1 Kgs 8:22- 23,27-30
Then, in the presence of the whole assembly of Israel, Solomon stood facing the altar of Yahweh and, stretching out his hands towards heaven, said, ‘Yahweh, God of Israel, there is no god like you in heaven above or on earth beneath, as loyal to the covenant and faithful in love to your servants as long as they walk wholeheartedly in your way. Yet will God really live with human beings on earth? Why, the heavens, the highest of the heavens, cannot contain you. How much less this temple built by me! Even so, listen favourably to the prayer and entreaty of your servant, Yahweh my God; listen to the cry and to the prayer which your servant makes to you today: day and night may your eyes watch over this temple, over this place of which you have said, “My name will be there.” Listen to the prayer which your servant offers in this place. ‘Listen to the entreaty of your servant and of your people Israel; whenever they pray in this place, listen from the place where you reside in heaven; and when you hear, forgive.

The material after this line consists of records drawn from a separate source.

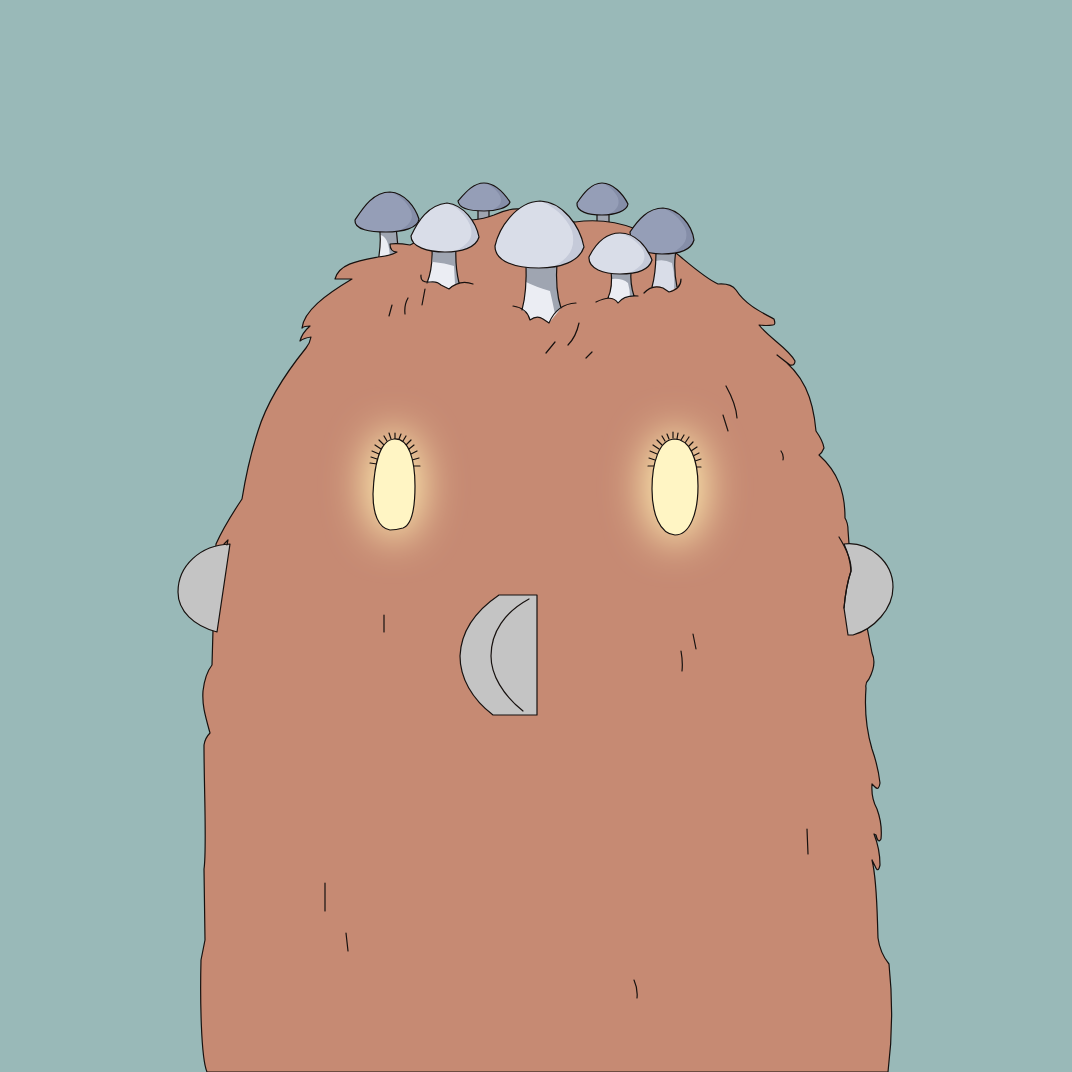
<!DOCTYPE html>
<html lang="en">
<head>
<meta charset="utf-8">
<title>Mushroom creature</title>
<style>
:root {
  --sky: #99b9b8;
  --fur: #c68a73;
  --ink: #17110f;
  --metal: #c4c4c4;
  --eye: #fff5c4;
  --glow: #ffedb0;
  --cap-light: #d9dde8;
  --cap-light-shade: #c5cad9;
  --cap-dark: #959eb7;
  --cap-dark-shade: #858ea8;
  --stem: #ebedf3;
  --stem-shade: #9fa5b1;
}
html, body { margin: 0; background: var(--sky); overflow: hidden; }
svg { display: block; width: 1072px; height: 1072px; }
.outline { stroke: var(--ink); stroke-width: 1.2; stroke-linejoin: round; stroke-linecap: round; }
.line { fill: none; }
.fur { fill: var(--fur); }
.metal { fill: var(--metal); }
.eye { fill: var(--eye); }
.glow { fill: var(--glow); filter: url(#eye-glow); }
.cap-light { fill: var(--cap-light); }
.cap-light-shade { fill: var(--cap-light-shade); }
.cap-dark { fill: var(--cap-dark); }
.cap-dark-shade { fill: var(--cap-dark-shade); }
.stem { fill: var(--stem); }
.stem-mid { fill: var(--cap-light); }
.stem-shade { fill: var(--stem-shade); }
</style>
</head>
<body>
<svg viewBox="0 0 1072 1072" role="img" aria-label="Furry brown creature with glowing eyes and mushrooms growing on its head">
  <defs>
    <filter id="eye-glow" x="-200%" y="-100%" width="500%" height="300%">
      <feGaussianBlur stdDeviation="20"/>
    </filter>
    <g id="small-dark-mushroom">
      <path class="stem-shade outline" d="M478 207V226H489V207Z"/>
      <path class="cap-dark" d="M458 201C465 193 473 183 484 183C495 183 504 193 510 202C508 208 496 211 484 211C472 211 459 209 458 201Z"/>
      <path class="cap-dark-shade" d="M484 183C495 183 504 193 510 202C508 208 499 210 490 211C499 207 503 203 500 196C497 190 491 185 484 183Z"/>
      <path class="line outline" d="M458 201C465 193 473 183 484 183C495 183 504 193 510 202C508 208 496 211 484 211C472 211 459 209 458 201Z"/>
    </g>
  </defs>

  <rect width="1072" height="1072" fill="var(--sky)"/>

  <g id="back-mushrooms">
    <use href="#small-dark-mushroom"/>
    <g id="far-right-mushroom">
      <path class="stem-shade outline" d="M597 211V228H609V211Z"/>
      <path class="cap-dark" d="M577 203C583 194 591 183 602 183C613 183 623 194 628 204C627 211 615 215 602 215C589 215 576 212 577 203Z"/>
      <path class="cap-dark-shade" d="M602 183C613 183 623 194 628 204C627 211 618 214 608 215C617 210 620 205 618 198C615 191 609 186 602 183Z"/>
      <path class="line outline" d="M577 203C583 194 591 183 602 183C613 183 623 194 628 204C627 211 615 215 602 215C589 215 576 212 577 203Z"/>
    </g>
    <g id="far-left-mushroom">
      <path class="stem" d="M379 226Q382 240 378 262H402L396 226Z"/>
      <path class="stem-shade" d="M379 226L380 235Q389 236 390 258H402L396 226Z"/>
      <path class="line outline" d="M379 226Q382 240 378 262M396 226L398 248"/>
      <path class="cap-dark" d="M355 220C363 208 373 192 390 192C405 193 415 207 419 219C418 228 403 232 386 232C371 232 354 230 355 220Z"/>
      <path class="cap-dark-shade" d="M390 192C405 193 415 207 419 219C418 227 409 230 397 232C410 225 414 219 411 211C407 202 399 195 390 192Z"/>
      <path class="line outline" d="M355 220C363 208 373 192 390 192C405 193 415 207 419 219C418 228 403 232 386 232C371 232 354 230 355 220Z"/>
    </g>
  </g>

  <path id="body" class="fur outline" d="M207 1072C201 1058 200 1000 201 960L205 940L204 869C207 850 204 790 204 745Q205 738 210 733C205 715 202 705 203 691Q205 674 212 665L213 630L216 544Q224 526 242 499Q248 462 258 431C266 405 285 374 306 348Q310 343 311 337Q304 338 300 341Q302 333 310 326Q304 326 302 328C304 311 325 295 352 279Q342 279 335 279C339 264 357 261 378 257Q390 256 397 252Q390 252 390 244Q398 243 410 245C430 235 448 226 472 220Q484 219 494 215Q509 208 520 209L575 222C596 219 618 222 636 229Q660 239 682 258C694 268 707 279 718 284Q731 283 736 290C745 304 759 311 774 319Q776 325 773 325Q766 326 759 325C770 339 788 348 795 361Q795 366 790 365L777 355C804 374 813 398 816 431Q823 441 824 448Q822 453 819 455C838 472 845 492 845 518Q848 523 848 530L849 544L867 627L872 653Q877 664 869 679Q865 683 866 688C864 714 867 732 872 749Q878 766 880 783Q879 791 875 787L872 784Q871 798 877 809C881 820 882 829 881 839Q878 844 876 835L874 834Q880 849 880 865Q878 874 875 866L872 860C877 880 877 910 878 938Q880 953 889 964C893 1002 892 1040 888 1072Z"/>

  <g id="ears">
    <path class="metal outline" d="M230 544L217 632C194 626 178 611 178 592C178 566 200 545 230 544Z"/>
    <path class="line outline" d="M224 544L228 540L227 545"/>
    <path class="metal outline" d="M844 544C869 541 893 562 893 587C893 609 874 629 853 635H848L844 608Q846 586 851 571Q850 557 844 544Z"/>
    <path class="line outline" d="M839 537Q852 558 851 571Q846 586 844 608"/>
  </g>

  <g id="fur-strokes" class="line outline">
    <path d="M392 305L389 316M408 298Q404 305 405 314M425 289L422 305M555 342L546 353M579 323Q576 337 568 345M592 352L586 358"/>
    <path d="M726 386Q736 404 737 418M723 415L728 431M781 451Q784 455 783 460M384 615V632M693 634L696 649M681 651Q683 662 682 671"/>
    <path d="M807 829L808 854M325 883V911M346 933L348 951M634 980Q638 989 637 998"/>
  </g>

  <g id="right-dark-mushroom">
    <path class="stem-mid" d="M656 250Q656 273 652 287Q659 285 663 288L669 292L677 287Q673 268 676 250Z"/>
    <path class="stem-shade" d="M656 250V261Q664 259 672 263Q675 274 674 289L677 287Q673 268 676 250Z"/>
    <path class="line outline" d="M656 250Q656 273 652 287M676 250Q673 268 677 287M644 293Q652 284 663 288L669 292Q681 289 681 279"/>
    <path class="cap-dark" d="M630 232C638 220 648 208 663 208C679 209 692 225 694 240C691 251 677 254 662 254C646 254 630 248 630 232Z"/>
    <path class="cap-dark-shade" d="M663 208C679 209 692 225 694 240C692 248 683 252 672 253C685 246 689 238 685 228C680 218 672 212 663 208Z"/>
    <path class="line outline" d="M630 232C638 220 648 208 663 208C679 209 692 225 694 240C691 251 677 254 662 254C646 254 630 248 630 232Z"/>
  </g>

  <g id="left-light-mushroom">
    <path class="stem" d="M432 247Q433 268 427 283Q435 281 441 285L449 289Q453 284 459 283Q455 266 456 247Z"/>
    <path class="stem-shade" d="M432 247L433 262Q445 263 454 266L455 284L459 283Q455 266 456 247Z"/>
    <path class="line outline" d="M432 247Q433 268 427 283M456 247Q455 266 459 283M421 275Q420 283 430 282Q437 281 441 285L449 289Q460 279 473 284"/>
    <path class="cap-light" d="M411 236C418 221 428 205 447 203C464 205 476 222 479 237C476 248 461 252 445 252C428 252 411 247 411 236Z"/>
    <path class="cap-light-shade" d="M447 203C464 205 476 222 479 237C477 246 467 250 455 251C470 244 474 236 470 225C465 214 457 207 447 203Z"/>
    <path class="line outline" d="M411 236C418 221 428 205 447 203C464 205 476 222 479 237C476 248 461 252 445 252C428 252 411 247 411 236Z"/>
  </g>

  <g id="right-light-mushroom">
    <path class="stem" d="M611 270Q613 287 608 298Q613 297 618 303L623 299L634 296Q630 284 631 270Z"/>
    <path class="stem-shade" d="M611 270L612 279Q622 278 628 283Q630 290 630 297L634 296Q630 284 631 270Z"/>
    <path class="line outline" d="M611 270Q613 287 608 298M631 270Q630 284 634 296M596 302Q612 294 618 303Q624 295 638 296"/>
    <path class="cap-light" d="M589 257C595 245 605 233 620 233C636 233 647 247 652 260C649 270 636 274 620 274C604 274 588 269 589 257Z"/>
    <path class="cap-light-shade" d="M620 233C636 233 647 247 652 260C650 268 641 272 629 273C643 267 647 259 643 250C637 241 629 236 620 233Z"/>
    <path class="line outline" d="M589 257C595 245 605 233 620 233C636 233 647 247 652 260C649 270 636 274 620 274C604 274 588 269 589 257Z"/>
  </g>

  <g id="center-mushroom">
    <path class="stem" d="M526 262Q527 292 522 310Q528 312 530 320Q537 315 543 319L549 323L561 308Q555 290 557 262Z"/>
    <path class="stem-shade" d="M526 262V282Q536 287 550 291Q553 304 555 314L561 308Q555 290 557 262Z"/>
    <path class="line outline" d="M526 262Q527 292 522 310M557 262Q555 290 561 308M513 306Q527 308 530 320Q537 315 543 319L549 323Q557 304 576 303"/>
    <path class="cap-light" d="M495 246C499 228 516 202 540 201C563 202 580 226 584 247C579 262 560 268 539 268C516 268 495 262 495 246Z"/>
    <path class="cap-light-shade" d="M540 201C563 202 580 226 584 247C580 259 567 265 553 267C570 258 576 247 572 231C566 216 553 206 540 201Z"/>
    <path class="line outline" d="M495 246C499 228 516 202 540 201C563 202 580 226 584 247C579 262 560 268 539 268C516 268 495 262 495 246Z"/>
  </g>

  <g id="left-eye">
    <ellipse class="glow" cx="394" cy="485" rx="29" ry="54"/>
    <path class="line outline" d="M377 464L370 463M377 459L371 457M379 454L372 451M381 449L375 445M384 445L379 440M387 441L384 436M391 439L389 433M395 439V433M399 439L401 434M403 441L406 436M406 445L411 440M409 449L414 445M411 454L417 451M412 460L419 458M413 466L420 466"/>
    <path class="eye outline" d="M394 439C409 438 415 460 415 486C415 512 411 525 403 528Q396 530 390 530C378 528 373 513 373 494C374 468 379 440 394 439Z"/>
  </g>
  <g id="right-eye">
    <ellipse class="glow" cx="675" cy="487" rx="31" ry="56"/>
    <path class="line outline" d="M654 466L648 466M655 460L649 458M657 454L650 451M659 449L653 445M662 445L657 440M665 441L662 436M669 439L667 434M673 438V432M677 439L678 433M681 440L684 435M685 443L689 437M688 447L693 442M691 451L697 447M693 456L699 453M695 461L701 459M695 467L701 467"/>
    <path class="eye outline" d="M674 439C690 439 698 459 698 486C698 513 690 535 675 535C660 534 652 514 652 489C652 463 659 440 674 439Z"/>
  </g>

  <g id="mouth">
    <path class="metal outline" d="M499 595H537V715H493C472 699 460 678 460 656C461 632 474 612 499 595Z"/>
    <path class="line outline" d="M529 599C505 612 491 632 491 656C491 675 503 695 523 711"/>
  </g>
</svg>
</body>
</html>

In this prayer of Solomon, we feel his great devotion to God and his humility. He, as king of Israel, calls himself a servant of God. This is a term that we do not choose so easily today when we speak to God, just as we would seldom call ourselves “handmaid of the Lord”, as our Lady did when the Archangel Gabriel spoke to her.
But it is important that we understand what the attitude reflected in these terms is, so that we can learn and imitate it. We must never forget that the Bible has also been written for our instruction. Therefore, we should always try to draw spiritual benefit from what we read in it.
I think we can notice a deep reverence, both in the behaviour of the King and in the attitude of the Virgin. They are aware of the greatness of God, and they know what it means for that infinite God to bow down to His creature. We think also of the angels and saints who prostrate themselves before God, who are allowed to see Him and are thus fully aware of His greatness.
Reverence, both towards God and towards people, is an attitude that must not be lost, as this would cause serious damage to the soul. It reflects the reality of being created by God. The person who does not show reverence towards God is fundamentally wrong, and he also misses the mark when he neglects respect towards people. Love and respect are not contradictory! On the contrary, they are two complementary and essential elements in life.
Reverence before God, which is familiar with the gift of fear, preserves us from over-familiarity and leads us to live attentively. This attention is directed first and foremost to the Will of God and the guidance of the Holy Spirit. From there, it extends to all areas of life and to all people. Everything that God has created is originally good. Therefore, we must treat it with respect, especially if it is a person.
King Solomon’s prayer before all the people is exemplary. In it, God’s greatness is glorified, and Solomon sets an example to all. By calling himself “servant of the Lord”, he is implying that the greatness of whatever he does comes exclusively from God; that he does not stand before God by virtue of his own greatness, but that he has been undeservedly the subject of God’s mercy. What he does is only fulfilling his duty and corresponds to the order between the creature and the Creator; to the relationship of the servant to his master, who obeys him without expecting any greater reward (cf. Lk 17:10).
This attitude is also important for us! If we render a service, we are simply doing our part, and therefore we do not need to emphasise it too much. It is God who deigns to exalt this service and rewards us with Himself.
It was natural for the Virgin Mary to do God’s will. By calling herself “handmaid of the Lord”, she was saying: “I place myself at your disposal, O Sovereign and beloved God”. And, without doubt, there was nothing more beautiful and important to Her than to do the Will of Her beloved Father and to unify Herself completely to Him in love.
Are we aware of what it means to be invited to the House of God for the Supper of the Lamb? A holy reverence should pervade us at Holy Mass, especially when we realise that it is the unbloody actualisation of Christ’s sacrifice, and not simply an encounter with the community. Does not the real presence of God in the Sacrament of the Altar demand of us a profound silence and utmost reverence? Should we not also express it by gestures of respect and attitudes of reverence, and by making the effort to leave all earthly matters behind?
Is it not time that we in our Holy Church regain reverence, and that we take care that our temples do not become places of dispersion or even be used for events that do not befit the dignity of the House of God?
Surely Solomon would be on our side, and so would the Virgin Mary!